| HOW TO COMPLETE THIS TASK |
Return every line below exactly.

Stored entries:

__________________________________________________

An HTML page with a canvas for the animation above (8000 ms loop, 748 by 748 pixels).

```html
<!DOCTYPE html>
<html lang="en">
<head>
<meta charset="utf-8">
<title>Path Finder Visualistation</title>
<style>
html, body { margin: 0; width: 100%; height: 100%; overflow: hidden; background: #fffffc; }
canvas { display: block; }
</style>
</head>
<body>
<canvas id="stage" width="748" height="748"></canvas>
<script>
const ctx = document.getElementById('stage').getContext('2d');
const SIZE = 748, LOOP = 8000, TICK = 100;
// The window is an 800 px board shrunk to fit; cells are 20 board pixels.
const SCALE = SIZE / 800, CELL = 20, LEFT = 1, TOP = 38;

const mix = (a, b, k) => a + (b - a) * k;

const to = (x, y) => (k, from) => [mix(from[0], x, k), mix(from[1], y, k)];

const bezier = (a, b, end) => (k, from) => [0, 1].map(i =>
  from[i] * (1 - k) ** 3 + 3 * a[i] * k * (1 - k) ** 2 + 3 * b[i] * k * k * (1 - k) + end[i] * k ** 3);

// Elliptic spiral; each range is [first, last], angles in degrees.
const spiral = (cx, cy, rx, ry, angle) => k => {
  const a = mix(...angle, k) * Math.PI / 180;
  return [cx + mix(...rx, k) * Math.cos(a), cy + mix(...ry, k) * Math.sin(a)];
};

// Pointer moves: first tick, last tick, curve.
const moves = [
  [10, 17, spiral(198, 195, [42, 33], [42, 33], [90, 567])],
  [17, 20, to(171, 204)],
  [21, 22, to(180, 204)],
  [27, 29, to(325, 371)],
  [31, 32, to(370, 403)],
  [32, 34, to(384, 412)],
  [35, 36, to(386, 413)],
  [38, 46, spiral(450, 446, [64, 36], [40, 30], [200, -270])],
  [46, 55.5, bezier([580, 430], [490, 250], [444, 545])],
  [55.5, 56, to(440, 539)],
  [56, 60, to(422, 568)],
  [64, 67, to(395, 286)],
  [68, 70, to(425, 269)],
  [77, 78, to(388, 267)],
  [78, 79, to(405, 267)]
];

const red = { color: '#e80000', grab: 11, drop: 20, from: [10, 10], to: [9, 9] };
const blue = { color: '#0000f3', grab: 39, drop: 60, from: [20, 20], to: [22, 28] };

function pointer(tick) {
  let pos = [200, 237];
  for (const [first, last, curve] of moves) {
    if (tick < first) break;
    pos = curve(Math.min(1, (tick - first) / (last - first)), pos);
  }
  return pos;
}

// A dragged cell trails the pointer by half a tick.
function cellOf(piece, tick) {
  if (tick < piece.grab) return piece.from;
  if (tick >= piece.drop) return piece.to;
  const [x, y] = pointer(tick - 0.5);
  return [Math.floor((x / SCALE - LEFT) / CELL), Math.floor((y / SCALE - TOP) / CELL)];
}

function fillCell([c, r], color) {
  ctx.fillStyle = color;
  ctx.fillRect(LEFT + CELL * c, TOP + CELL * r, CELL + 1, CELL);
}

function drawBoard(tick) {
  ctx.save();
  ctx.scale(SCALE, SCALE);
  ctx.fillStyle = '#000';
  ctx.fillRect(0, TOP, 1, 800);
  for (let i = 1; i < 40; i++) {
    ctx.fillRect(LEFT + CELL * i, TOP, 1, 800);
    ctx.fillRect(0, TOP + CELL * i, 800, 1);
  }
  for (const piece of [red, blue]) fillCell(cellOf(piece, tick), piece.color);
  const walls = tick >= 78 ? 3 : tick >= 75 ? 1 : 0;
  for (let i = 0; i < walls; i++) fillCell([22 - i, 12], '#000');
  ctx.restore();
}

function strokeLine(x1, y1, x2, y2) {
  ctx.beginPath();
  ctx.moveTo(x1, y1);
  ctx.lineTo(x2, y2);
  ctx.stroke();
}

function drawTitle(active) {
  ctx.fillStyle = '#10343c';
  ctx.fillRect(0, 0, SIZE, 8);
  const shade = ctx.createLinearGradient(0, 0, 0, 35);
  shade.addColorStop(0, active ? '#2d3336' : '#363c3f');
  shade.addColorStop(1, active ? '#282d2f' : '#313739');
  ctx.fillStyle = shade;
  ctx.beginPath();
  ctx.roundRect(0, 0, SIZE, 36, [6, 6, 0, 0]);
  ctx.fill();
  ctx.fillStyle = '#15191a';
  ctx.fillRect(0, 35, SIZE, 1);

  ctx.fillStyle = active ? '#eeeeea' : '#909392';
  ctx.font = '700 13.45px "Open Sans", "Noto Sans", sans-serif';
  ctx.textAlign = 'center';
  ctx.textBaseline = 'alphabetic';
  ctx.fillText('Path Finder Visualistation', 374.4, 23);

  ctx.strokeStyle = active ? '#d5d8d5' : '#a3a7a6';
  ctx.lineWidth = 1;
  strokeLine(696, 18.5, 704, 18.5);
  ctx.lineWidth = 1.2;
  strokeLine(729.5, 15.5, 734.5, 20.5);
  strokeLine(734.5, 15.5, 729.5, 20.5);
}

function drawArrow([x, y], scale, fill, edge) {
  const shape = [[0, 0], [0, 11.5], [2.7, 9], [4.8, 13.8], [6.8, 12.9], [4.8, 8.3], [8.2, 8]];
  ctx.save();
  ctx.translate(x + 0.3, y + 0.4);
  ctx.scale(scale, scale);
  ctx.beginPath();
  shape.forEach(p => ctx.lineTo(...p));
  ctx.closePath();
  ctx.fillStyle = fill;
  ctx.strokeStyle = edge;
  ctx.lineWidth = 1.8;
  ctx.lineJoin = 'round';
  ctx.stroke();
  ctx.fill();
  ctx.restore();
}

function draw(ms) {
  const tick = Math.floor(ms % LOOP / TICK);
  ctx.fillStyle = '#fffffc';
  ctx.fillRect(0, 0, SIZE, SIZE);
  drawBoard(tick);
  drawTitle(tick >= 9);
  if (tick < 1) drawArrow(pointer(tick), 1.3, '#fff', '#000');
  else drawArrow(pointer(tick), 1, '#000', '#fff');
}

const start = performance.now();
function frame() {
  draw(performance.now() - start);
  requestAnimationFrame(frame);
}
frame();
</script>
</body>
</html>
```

__________________________________________________

| SOLUTION TO THIS EXERCISE |
An HTML page with a canvas for the animation above (8000 ms loop, 748 by 748 pixels).

```html
<!DOCTYPE html>
<html lang="en">
<head>
<meta charset="utf-8">
<title>Path Finder Visualistation</title>
<style>
html, body { margin: 0; width: 100%; height: 100%; overflow: hidden; background: #fffffc; }
canvas { display: block; }
</style>
</head>
<body>
<canvas id="stage" width="748" height="748"></canvas>
<script>
const ctx = document.getElementById('stage').getContext('2d');
const SIZE = 748, LOOP = 8000, TICK = 100;
// The window is an 800 px board shrunk to fit; cells are 20 board pixels.
const SCALE = SIZE / 800, CELL = 20, LEFT = 1, TOP = 38;

const mix = (a, b, k) => a + (b - a) * k;

const to = (x, y) => (k, from) => [mix(from[0], x, k), mix(from[1], y, k)];

const bezier = (a, b, end) => (k, from) => [0, 1].map(i =>
  from[i] * (1 - k) ** 3 + 3 * a[i] * k * (1 - k) ** 2 + 3 * b[i] * k * k * (1 - k) + end[i] * k ** 3);

// Elliptic spiral; each range is [first, last], angles in degrees.
const spiral = (cx, cy, rx, ry, angle) => k => {
  const a = mix(...angle, k) * Math.PI / 180;
  return [cx + mix(...rx, k) * Math.cos(a), cy + mix(...ry, k) * Math.sin(a)];
};

// Pointer moves: first tick, last tick, curve.
const moves = [
  [10, 17, spiral(198, 195, [42, 33], [42, 33], [90, 567])],
  [17, 20, to(171, 204)],
  [21, 22, to(180, 204)],
  [27, 29, to(325, 371)],
  [31, 32, to(370, 403)],
  [32, 34, to(384, 412)],
  [35, 36, to(386, 413)],
  [38, 46, spiral(450, 446, [64, 36], [40, 30], [200, -270])],
  [46, 55.5, bezier([580, 430], [490, 250], [444, 545])],
  [55.5, 56, to(440, 539)],
  [56, 60, to(422, 568)],
  [64, 67, to(395, 286)],
  [68, 70, to(425, 269)],
  [77, 78, to(388, 267)],
  [78, 79, to(405, 267)]
];

const red = { color: '#e80000', grab: 11, drop: 20, from: [10, 10], to: [9, 9] };
const blue = { color: '#0000f3', grab: 39, drop: 60, from: [20, 20], to: [22, 28] };

function pointer(tick) {
  let pos = [200, 237];
  for (const [first, last, curve] of moves) {
    if (tick < first) break;
    pos = curve(Math.min(1, (tick - first) / (last - first)), pos);
  }
  return pos;
}

// A dragged cell trails the pointer by half a tick.
function cellOf(piece, tick) {
  if (tick < piece.grab) return piece.from;
  if (tick >= piece.drop) return piece.to;
  const [x, y] = pointer(tick - 0.5);
  return [Math.floor((x / SCALE - LEFT) / CELL), Math.floor((y / SCALE - TOP) / CELL)];
}

function fillCell([c, r], color) {
  ctx.fillStyle = color;
  ctx.fillRect(LEFT + CELL * c, TOP + CELL * r, CELL + 1, CELL);
}

function drawBoard(tick) {
  ctx.save();
  ctx.scale(SCALE, SCALE);
  ctx.fillStyle = '#000';
  ctx.fillRect(0, TOP, 1, 800);
  for (let i = 1; i < 40; i++) {
    ctx.fillRect(LEFT + CELL * i, TOP, 1, 800);
    ctx.fillRect(0, TOP + CELL * i, 800, 1);
  }
  for (const piece of [red, blue]) fillCell(cellOf(piece, tick), piece.color);
  const walls = tick >= 78 ? 3 : tick >= 75 ? 1 : 0;
  for (let i = 0; i < walls; i++) fillCell([22 - i, 12], '#000');
  ctx.restore();
}

function strokeLine(x1, y1, x2, y2) {
  ctx.beginPath();
  ctx.moveTo(x1, y1);
  ctx.lineTo(x2, y2);
  ctx.stroke();
}

function drawTitle(active) {
  ctx.fillStyle = '#10343c';
  ctx.fillRect(0, 0, SIZE, 8);
  const shade = ctx.createLinearGradient(0, 0, 0, 35);
  shade.addColorStop(0, active ? '#2d3336' : '#363c3f');
  shade.addColorStop(1, active ? '#282d2f' : '#313739');
  ctx.fillStyle = shade;
  ctx.beginPath();
  ctx.roundRect(0, 0, SIZE, 36, [6, 6, 0, 0]);
  ctx.fill();
  ctx.fillStyle = '#15191a';
  ctx.fillRect(0, 35, SIZE, 1);

  ctx.fillStyle = active ? '#eeeeea' : '#909392';
  ctx.font = '700 13.45px "Open Sans", "Noto Sans", sans-serif';
  ctx.textAlign = 'center';
  ctx.textBaseline = 'alphabetic';
  ctx.fillText('Path Finder Visualistation', 374.4, 23);

  ctx.strokeStyle = active ? '#d5d8d5' : '#a3a7a6';
  ctx.lineWidth = 1;
  strokeLine(696, 18.5, 704, 18.5);
  ctx.lineWidth = 1.2;
  strokeLine(729.5, 15.5, 734.5, 20.5);
  strokeLine(734.5, 15.5, 729.5, 20.5);
}

function drawArrow([x, y], scale, fill, edge) {
  const shape = [[0, 0], [0, 11.5], [2.7, 9], [4.8, 13.8], [6.8, 12.9], [4.8, 8.3], [8.2, 8]];
  ctx.save();
  ctx.translate(x + 0.3, y + 0.4);
  ctx.scale(scale, scale);
  ctx.beginPath();
  shape.forEach(p => ctx.lineTo(...p));
  ctx.closePath();
  ctx.fillStyle = fill;
  ctx.strokeStyle = edge;
  ctx.lineWidth = 1.8;
  ctx.lineJoin = 'round';
  ctx.stroke();
  ctx.fill();
  ctx.restore();
}

function draw(ms) {
  const tick = Math.floor(ms % LOOP / TICK);
  ctx.fillStyle = '#fffffc';
  ctx.fillRect(0, 0, SIZE, SIZE);
  drawBoard(tick);
  drawTitle(tick >= 9);
  if (tick < 1) drawArrow(pointer(tick), 1.3, '#fff', '#000');
  else drawArrow(pointer(tick), 1, '#000', '#fff');
}

const start = performance.now();
function frame() {
  draw(performance.now() - start);
  requestAnimationFrame(frame);
}
frame();
</script>
</body>
</html>
```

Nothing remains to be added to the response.